The staff cuts, and a desire to refocus on its current market, will force the company to absorb a one-time charge of nearly $15 million in its first quarter 2001 figures.
The data competitive local exchange carrier has, until today, remained relatively unscathed in the face of financial difficulties that have marred the business of many high-speed Internet providers these days.
Steve Stringer, Rhythms president and chief operating officer, said the layoffs were a necessary, if difficult, decision that needed to be made.
The layoffs were necessary, despite a stellar fourth quarter which saw the data competitive local exchange carrier garner 20,000 new digital subscriber line customers, an increase of 43 percent over the third quarter.
Many of those customers, to the tune of nearly 7,000, came at the expense of Flashcom Inc., a broadband provider that went out of business last month after failing to pay for DSL orders it made.
According to Clay Storer, president and chief executive officer of Denver-based provider Broadband Solutions Inc., Rhythms and the rest of the DSL community is paying for the sins of a frantic deployment rate.
"The problem with the Big Three (Covad Communications Group Inc., NorthPoint Communications Inc., and Rhythms) is their business plan, which is inherently flawed," Storer said. "It won't work unless they change the way they operate their business.

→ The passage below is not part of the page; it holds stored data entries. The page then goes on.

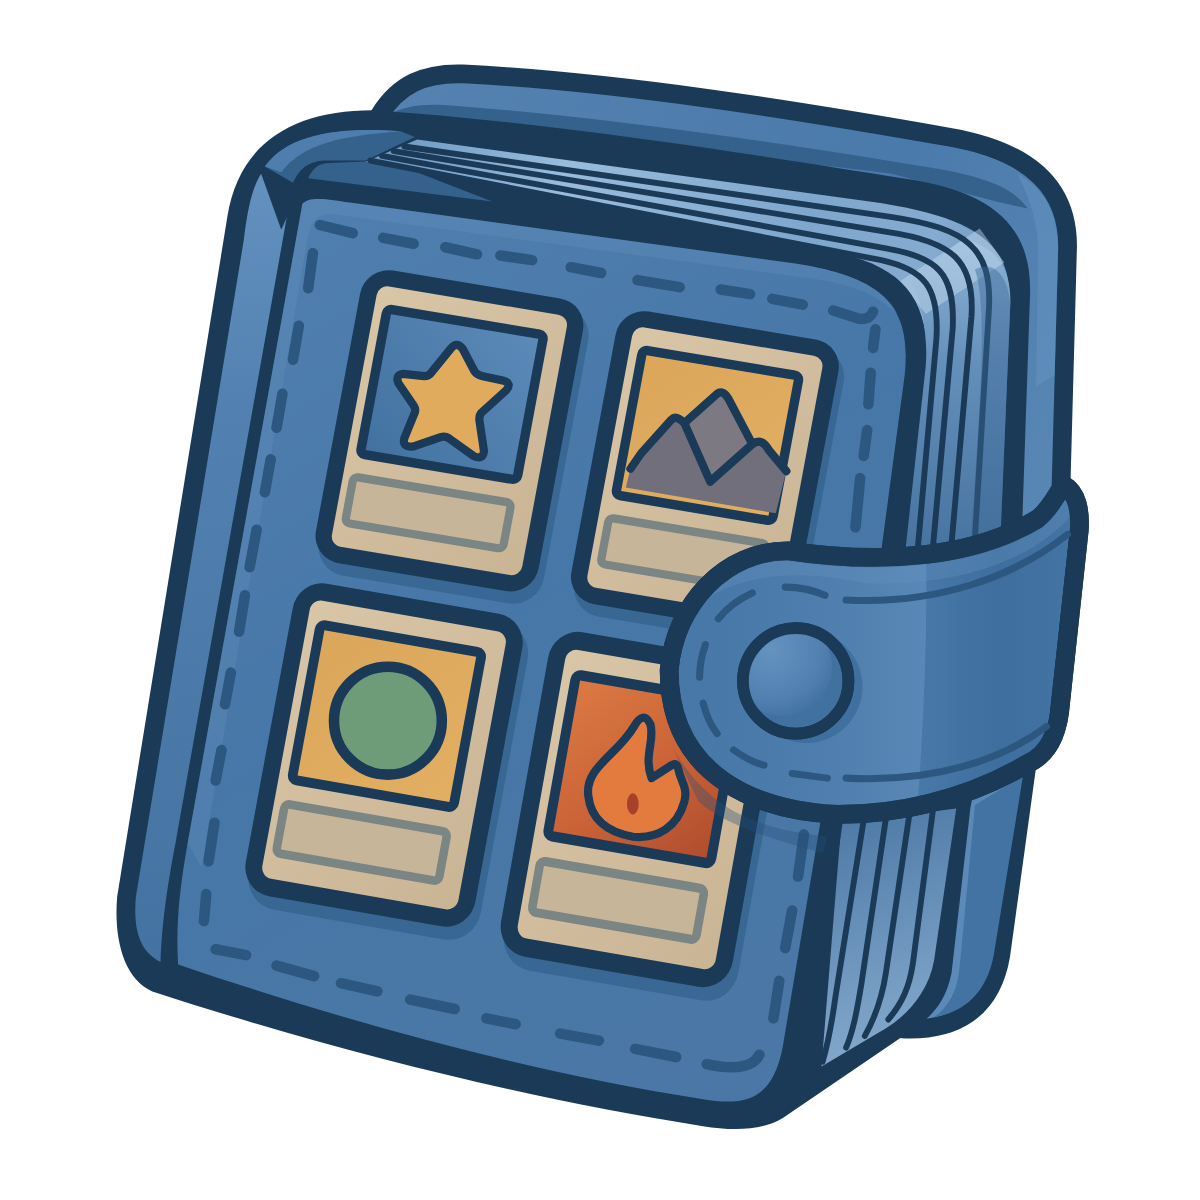
<!DOCTYPE html>
<html lang="en">
<head>
<meta charset="utf-8">
<title>Card binder illustration</title>
<style>
:root{
  --paper:#ffffff;
  --ink:#1a3a58;
  --stitch:#2c5780;
  --blue:#4878a8;
  --blue-light:#6593c0;
  --blue-deep:#34628c;
  --page:#7ea6cd;
  --cream:#d3bf9f;
  --label:#c6b598;
  --label-line:#7b8583;
  --gold:#e0ab5c;
  --green:#6e9b78;
  --rock:#716f7b;
  --orange:#d06b3a;
  --flame:#e37b3e;
  --ember:#a8412b;
}
*{margin:0;padding:0}
html,body{width:1200px;height:1200px;overflow:hidden;background:var(--paper)}
.binder{display:block;width:1200px;height:1200px}
.ink{fill:var(--ink)}
.outline{fill:none;stroke:var(--ink);stroke-linecap:round;stroke-linejoin:round}
.shape{stroke:var(--ink);stroke-linejoin:round;stroke-linecap:round}
.stitches{fill:none;stroke:var(--stitch);stroke-width:9;stroke-linecap:round;stroke-linejoin:round}
.seam{fill:none;stroke:var(--stitch);stroke-width:6;stroke-linecap:round}
</style>
</head>
<body>
<svg class="binder" viewBox="0 0 1024 1024" role="img" aria-label="Blue trading card binder with a snap strap and four cards on its cover">
  <defs>
    <linearGradient id="cover-shade" x1="0" y1="0" x2=".5" y2="1">
      <stop offset="0" stop-color="#5180b0"/><stop offset=".55" stop-color="#4777a8"/><stop offset="1" stop-color="#4a77a5"/>
    </linearGradient>
    <linearGradient id="spine-shade" x1="0" y1="0" x2="0" y2="1">
      <stop offset="0" stop-color="#6491be"/><stop offset=".3" stop-color="#5281b1"/><stop offset="1" stop-color="#4472a1"/>
    </linearGradient>
    <linearGradient id="back-shade" x1="0" y1="0" x2="1" y2=".6">
      <stop offset="0" stop-color="#5582b0"/><stop offset=".6" stop-color="#4a7aab"/><stop offset="1" stop-color="#5c8ab8"/>
    </linearGradient>
    <linearGradient id="page-top" gradientUnits="userSpaceOnUse" x1="320" y1="130" x2="850" y2="220">
      <stop offset="0" stop-color="#6c97c1"/><stop offset=".3" stop-color="#98bcdc"/><stop offset=".7" stop-color="#7fa6cc"/><stop offset=".9" stop-color="#86abd0"/><stop offset="1" stop-color="#7199c2"/>
    </linearGradient>
    <linearGradient id="page-side" x1="0" y1="0" x2="0" y2="1">
      <stop offset="0" stop-color="#8fb3d5"/><stop offset=".4" stop-color="#648fba"/><stop offset="1" stop-color="#46739f"/>
    </linearGradient>
    <linearGradient id="page-foot" x1="0" y1="0" x2=".2" y2="1">
      <stop offset="0" stop-color="#4a76a2"/><stop offset=".5" stop-color="#6790b9"/><stop offset="1" stop-color="#84a8cb"/>
    </linearGradient>
    <linearGradient id="strap-fold" gradientUnits="userSpaceOnUse" x1="786" y1="0" x2="918" y2="0">
      <stop offset="0" stop-color="#2f5f8d" stop-opacity="0"/><stop offset=".5" stop-color="#2f5f8d" stop-opacity=".4"/><stop offset="1" stop-color="#2f5f8d" stop-opacity=".15"/>
    </linearGradient>
    <linearGradient id="strap-glow" gradientUnits="userSpaceOnUse" x1="600" y1="0" x2="790" y2="0">
      <stop offset="0" stop-color="#5685b4" stop-opacity="0"/><stop offset="1" stop-color="#6b98c4" stop-opacity=".5"/>
    </linearGradient>
    <linearGradient id="cream-shade" x1="0" y1="0" x2="1" y2="1">
      <stop offset="0" stop-color="#d9c6a7"/><stop offset="1" stop-color="#c9b494"/>
    </linearGradient>
    <linearGradient id="sky-art" x1="0" y1="1" x2="1" y2="0">
      <stop offset="0" stop-color="#41719f"/><stop offset="1" stop-color="#5d8bb9"/>
    </linearGradient>
    <linearGradient id="gold-art" x1="0" y1="0" x2="1" y2="1">
      <stop offset="0" stop-color="#dba659"/><stop offset="1" stop-color="#e2af62"/>
    </linearGradient>
    <linearGradient id="fire-art" x1="0" y1="0" x2="1" y2="1">
      <stop offset="0" stop-color="#dc7a44"/><stop offset=".55" stop-color="#ca6236"/><stop offset="1" stop-color="#ad4c2d"/>
    </linearGradient>
    <radialGradient id="button-shade" cx=".38" cy=".32" r=".75">
      <stop offset="0" stop-color="#6593c0"/><stop offset=".7" stop-color="#5180b0"/><stop offset="1" stop-color="#40709f"/>
    </radialGradient>
    <g id="card-frame">
      <rect x="-10" y="-8" width="194" height="258" rx="26" fill="#244f78" opacity=".4"/>
      <rect class="ink" x="-14" y="-14" width="192" height="254" rx="24"/>
      <rect x="0" y="0" width="164" height="226" rx="9" fill="url(#cream-shade)"/>
      <rect x="9" y="165" width="136" height="40" rx="4" fill="var(--label)" stroke="var(--label-line)" stroke-width="7"/>
    </g>
    <rect id="card-window" x="11" y="19" width="135" height="126" rx="4" stroke="var(--ink)" stroke-width="8"/>
    <path id="strap-shape" d="M571 572C576 514 620 470 672 470C752 482 830 476 885 443C897 434 902 420 908 414C919 420 922 436 921 452L905 600C903 628 893 645 876 652C822 684 762 695 715 695C650 692 571 665 571 572Z"/>
    <clipPath id="strap-clip"><use href="#strap-shape"/></clipPath>
    <clipPath id="button-clip"><circle cx="679" cy="581" r="44"/></clipPath>
  </defs>

  <g id="back-cover">
    <path class="shape" stroke-width="16" fill="url(#back-shade)" d="M324 98C340 72 362 62 395 63C530 70 680 94 810 117C885 130 911 165 911 210L905 430L876 655L854 815C846 862 815 880 770 878L600 700Z"/>
    <path fill="var(--blue-deep)" d="M333 97C345 91 360 88 385 90C540 102 690 126 800 144C850 153 866 163 877 178L850 172L760 148Z"/>
    <path fill="var(--blue-light)" opacity=".5" d="M868 148C890 160 902 180 903 212L900 320L884 330L886 210C884 180 876 165 868 148Z"/>
  </g>

  <path id="body-outline" class="ink" d="M194 185C204 122 250 94 318 94C470 104 650 133 770 152C850 163 880 195 879 250L872 455L828 690L812 830C806 860 790 872 768 886L668 954C650 965 625 965 600 961C450 938 280 895 130 846C105 835 97 800 100 765Z"/>

  <g id="spine">
    <path fill="url(#spine-shade)" d="M223 148C215 160 211 180 208 205L116 765C113 798 122 813 137 821C138 790 142 760 150 718L246 178Z"/>
    <path fill="var(--blue-deep)" d="M226 142C246 114 290 108 342 112L354 117L312 137L276 137C262 138 255 145 250 156Z"/>
    <path fill="#4f7eae" d="M226 142C246 114 290 108 342 112C290 116 258 123 240 147Z"/>
    <path class="ink" d="M222 146L248 158L250 174L240 196Z"/>
  </g>

  <g id="pages">
    <path fill="var(--blue-deep)" d="M263 152C267 143 272 139 282 139L330 137L420 172Z"/>
    <path fill="url(#page-top)" d="M312 138L356 119L742 172C828 184 866 206 861 262L852 300L790 300C793 262 770 235 705 212Z"/>
    <path fill="url(#page-side)" d="M776 240L822 204C850 210 864 230 862 262L854 452C830 464 800 470 770 472L789 300C790 272 786 254 776 240Z"/>
    <path fill="#c3dcf0" opacity=".45" d="M768 240L836 195L857 224L790 268Z"/>
    <g class="outline" stroke-width="5">
      <path d="M345 125L760 185C826 195 846 212 844 262L832 458"/>
      <path d="M336 129L758 198C812 206 832 222 829 270L812 464"/>
      <path d="M326 133L756 212C800 220 815 232 813 280L796 468"/>
      <path d="M316 137L752 222C788 230 802 244 799 290L783 470"/>
    </g>
    <path fill="#3d6b98" opacity=".45" d="M832 230C842 260 838 330 828 462L854 452L862 262C862 240 850 220 832 230Z"/>
    <path fill="url(#page-foot)" d="M718 702L816 690L797 820C792 846 775 866 755 878L701 910Z"/>
    <g class="outline" stroke-width="5">
      <path d="M737 700L713 850C710 872 706 892 702 906"/>
      <path d="M756 698L735 840C731 864 728 880 722 894"/>
      <path d="M776 695L756 830C753 850 748 866 738 884"/>
      <path d="M796 692L779 822C776 842 770 856 758 870"/>
    </g>
    <path fill="#4273a2" d="M832 687L873 662L848 815C842 848 822 864 797 868C813 856 817 842 819 824Z"/>
  </g>

  <g id="front-cover">
    <path class="ink" d="M246 168C252 158 264 154 280 157L700 213C770 224 794 254 790 312L772 475L720 695L690 905L668 954L560 940Z"/>
    <path fill="url(#cover-shade)" d="M258 174C264 167 280 170 300 173L680 225C755 237 778 262 772 320L752 470L702 690L668 893C660 935 640 945 600 938C450 915 290 870 152 823C150 790 153 760 160 720Z"/>
    <path fill="#6b98c5" opacity=".25" d="M258 174C264 167 280 170 300 173L680 225C730 233 756 247 766 268C740 244 710 240 680 236L285 183C270 182 266 188 262 205L172 740L160 720Z"/>
    <path class="stitches" d="M273 192L301 199M327 203L353 208M380 211L407 217M427 218L454 222M487 228L513 233M544 239L580 245M615 247L640 251M659 255L685 260M711 265L733 272Q742 273 745 266M747 281L745 297M743 318L741 345M740 367L737 389M734 408L730 450M267 216L263 246M255 278L250 307M241 336L236 365M231 392L226 420M219 452L213 484M209 508L204 539M197 574L192 601M189 640L184 666M183 702L178 735M176 763L174 786M184 810L210 815M236 824L268 833M291 839L322 846M350 853L388 861M415 869L440 874M478 882L511 888M542 895L577 902M603 908Q640 916 648 900M686 712L681 748M676 777L670 809M665 837L660 869"/>
  </g>

  <g id="card-star">
    <g transform="matrix(.99 .165 -.183 .983 323 243)">
      <use href="#card-frame"/><use href="#card-window" fill="url(#sky-art)"/>
    </g>
    <path class="shape" fill="var(--gold)" stroke-width="7" d="M385 297Q390 291 395 298L405 317Q407 320 412 321L430 325Q437 327 432 333L411 352Q409 354 409 358L413 385Q412 393 404 389L383 374Q380 372 376 373L353 381Q343 382 345 374L354 352Q355 349 353 346L340 327Q337 320 344 319L362 321Q366 321 368 318Z"/>
  </g>

  <g id="card-mountains">
    <g transform="matrix(.99 .165 -.183 .983 541 278)">
      <use href="#card-frame"/><use href="#card-window" fill="url(#gold-art)"/>
    </g>
    <path fill="var(--rock)" d="M538 400L547 387L573 358Q577 354 584 360L612 336Q617 332 622 341L642 378Q650 373 656 384L671 402L662 438L534 416Z"/>
    <path fill="#7d7983" d="M584 362L612 336Q617 332 622 341L642 378L606 411Z"/>
    <path class="outline" stroke-width="7" d="M538 400L547 387L573 358Q577 354 584 361L606 411L642 379L622 341Q617 332 612 336L584 361M642 379Q650 373 656 384L671 402"/>
  </g>

  <g id="card-orb">
    <g transform="matrix(1.02 .178 -.194 1.05 266 511)">
      <use href="#card-frame"/><use href="#card-window" fill="url(#gold-art)"/>
    </g>
    <circle class="shape" cx="331" cy="615" r="46" fill="var(--green)" stroke-width="9"/>
  </g>

  <g id="card-flame">
    <g transform="matrix(1.03 .178 -.194 1.09 484 553)">
      <use href="#card-frame"/><use href="#card-window" fill="url(#fire-art)"/>
    </g>
    <path class="shape" fill="var(--flame)" stroke-width="7" d="M502 679C499 655 526 645 541 620Q549 606 555 618C559 632 549 645 556 664L573 653Q578 650 579 657C581 667 587 672 584 684C578 706 561 716 540 714C517 710 504 698 502 679Z"/>
    <ellipse cx="540" cy="686" rx="5" ry="9" fill="var(--ember)"/>
  </g>

  <g id="strap">
    <path fill="#244f78" opacity=".35" d="M575 640C610 700 660 708 706 714L702 728C660 716 620 705 596 684Z"/>
    <use href="#strap-shape" class="shape" fill="var(--blue)" stroke-width="16"/>
    <g clip-path="url(#strap-clip)">
      <path fill="url(#strap-glow)" d="M600 460L790 460C792 540 788 620 782 700L600 700Z"/>
      <path fill="url(#strap-fold)" d="M790 460L930 400L930 680L782 700C788 620 792 540 790 460Z"/>
      <path fill="var(--blue-light)" opacity=".35" d="M590 520C615 478 650 474 676 479C750 491 835 484 890 450L912 420L914 440C880 478 820 500 740 498C680 485 630 488 590 520Z"/>
      <path class="ink" d="M913 452L930 440L930 640L880 665L893 634Z"/>
    </g>
    <use href="#strap-shape" class="outline" stroke-width="16"/>
    <path class="seam" d="M722 512C800 516 866 492 911 456M722 664C798 668 856 648 893 620"/>
    <path class="seam" stroke-width="7" d="M704 508Q688 501 670 501M642 506Q624 514 613 528M602 550Q597 564 597 578M600 600Q604 616 612 626M626 640Q640 650 652 653M676 660L706 664"/>
  </g>

  <g id="snap-button">
    <circle cx="688" cy="586" r="48" fill="#2f5f8d" opacity=".5"/>
    <circle class="shape" cx="679" cy="581" r="45" fill="#41719f" stroke-width="10"/>
    <g clip-path="url(#button-clip)">
      <circle cx="668" cy="569" r="42" fill="url(#button-shade)"/>
    </g>
    <circle class="outline" cx="679" cy="581" r="45" stroke-width="10"/>
  </g>
</svg>
</body>
</html>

The costs involved in maintaining a network the size those companies have is huge, and running out and expanding the network doesn't help. They'll never make (earnings before interest, taxes, depreciation and amortization) profits if they don't fill up the network they have with users."
To do that, Rhythms has decided to refocus its energies in the 40 markets in which it already has a presence. It's a change of pace for them and other providers who want to remain afloat; the rush to be first-to-market is now tempered with the desire to concentrate on the markets it has and acquire more customers there.
"I think what we're seeing is going to be a switch in policy to be more retail-centric," Storer said. "They are going to have to own the customer to make the money they need to survive."